YOUR INSTRUCTIONS — The reply should hold every record, copied exactly, and none of the pictures.

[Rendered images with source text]
╭──

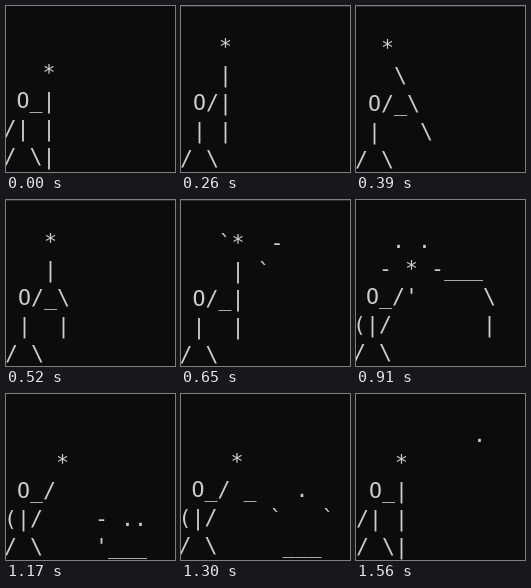
Animation of 169x166 px, one loop 1690 ms. Source, as an HTML page:

```html
<!DOCTYPE html>
<html>
<head>
<meta charset="utf-8">
<style>
html, body { margin: 0; width: 169px; height: 166px; overflow: hidden; background: #0c0c0c; }
pre {
  position: absolute; left: 0; top: 1px; margin: 0; color: #ccc;
  font: 21.6px/28px "DejaVu Sans Mono", monospace; font-variant-ligatures: none;
}
#edge { position: absolute; left: 0; top: 0; width: 169px; height: 1px; background: #2c2c2c; }
</style>
</head>
<body>
<pre id="terminal"></pre>
<div id="edge"></div>
<!-- Each pose: "@ x y edge", then five terminal rows -->
<script type="text/plain" id="poses">
@ -2.5 24 0

   *
 O_|
/| |
/ \|
@ -2 25 1

   *
 O_|
/| |
/ \|
@ -1 26 1
   *
   |
 O/|
 | |
/ \
@ -1 26.5 1
  *
   \
 O/_\
 |   \
/ \
@ -1 27 1
   *
   |
 O/_\
 |  |
/ \
@ -1.5 27.5 1
   `*  -
    | `
 O/_|
 |  |
/ \
@ -2 27 0
    . -
  ` * -
 O_/ '
(|/
/ \
@ -3 26 0
   . .
  - * -___
 O_/'     \
(|/       |
/ \
@ -2.5 26 0

    *   _
 O_/     \
(|/       |
/ \      '_
@ -2 25.5 0

    *
 O_/
(|/    - ..
/ \    '___
@ -2.5 25 0

    *
 O_/ _   .
(|/    `   `
/ \     ___
@ -1 25.5 0

    *    .
 O_/   `
(|/
/ \
@ 0 26 0
         .
   *
 O_|
/| |
/ \|
</script>
<script>
const STEP = 130;
const terminal = document.getElementById("terminal");
const edge = document.getElementById("edge");
const poses = document.getElementById("poses").textContent.split("@ ").slice(1).map(block => {
  const [head, ...rows] = block.split("\n");
  const [x, y, line] = head.split(" ").map(Number);
  return { x, y, line, text: rows.join("\n") };
});

function draw() {
  const pose = poses[Math.floor(performance.now() / STEP) % poses.length];
  terminal.textContent = pose.text;
  terminal.style.transform = `translate(${pose.x}px, ${pose.y}px)`;
  edge.style.opacity = pose.line;
  requestAnimationFrame(draw);
}
draw();
</script>
</body>
</html>
```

╰──

TASK RESULT —
Animation of 169x166 px, one loop 1690 ms. Source, as an HTML page:

```html
<!DOCTYPE html>
<html>
<head>
<meta charset="utf-8">
<style>
html, body { margin: 0; width: 169px; height: 166px; overflow: hidden; background: #0c0c0c; }
pre {
  position: absolute; left: 0; top: 1px; margin: 0; color: #ccc;
  font: 21.6px/28px "DejaVu Sans Mono", monospace; font-variant-ligatures: none;
}
#edge { position: absolute; left: 0; top: 0; width: 169px; height: 1px; background: #2c2c2c; }
</style>
</head>
<body>
<pre id="terminal"></pre>
<div id="edge"></div>
<!-- Each pose: "@ x y edge", then five terminal rows -->
<script type="text/plain" id="poses">
@ -2.5 24 0

   *
 O_|
/| |
/ \|
@ -2 25 1

   *
 O_|
/| |
/ \|
@ -1 26 1
   *
   |
 O/|
 | |
/ \
@ -1 26.5 1
  *
   \
 O/_\
 |   \
/ \
@ -1 27 1
   *
   |
 O/_\
 |  |
/ \
@ -1.5 27.5 1
   `*  -
    | `
 O/_|
 |  |
/ \
@ -2 27 0
    . -
  ` * -
 O_/ '
(|/
/ \
@ -3 26 0
   . .
  - * -___
 O_/'     \
(|/       |
/ \
@ -2.5 26 0

    *   _
 O_/     \
(|/       |
/ \      '_
@ -2 25.5 0

    *
 O_/
(|/    - ..
/ \    '___
@ -2.5 25 0

    *
 O_/ _   .
(|/    `   `
/ \     ___
@ -1 25.5 0

    *    .
 O_/   `
(|/
/ \
@ 0 26 0
         .
   *
 O_|
/| |
/ \|
</script>
<script>
const STEP = 130;
const terminal = document.getElementById("terminal");
const edge = document.getElementById("edge");
const poses = document.getElementById("poses").textContent.split("@ ").slice(1).map(block => {
  const [head, ...rows] = block.split("\n");
  const [x, y, line] = head.split(" ").map(Number);
  return { x, y, line, text: rows.join("\n") };
});

function draw() {
  const pose = poses[Math.floor(performance.now() / STEP) % poses.length];
  terminal.textContent = pose.text;
  terminal.style.transform = `translate(${pose.x}px, ${pose.y}px)`;
  edge.style.opacity = pose.line;
  requestAnimationFrame(draw);
}
draw();
</script>
</body>
</html>
```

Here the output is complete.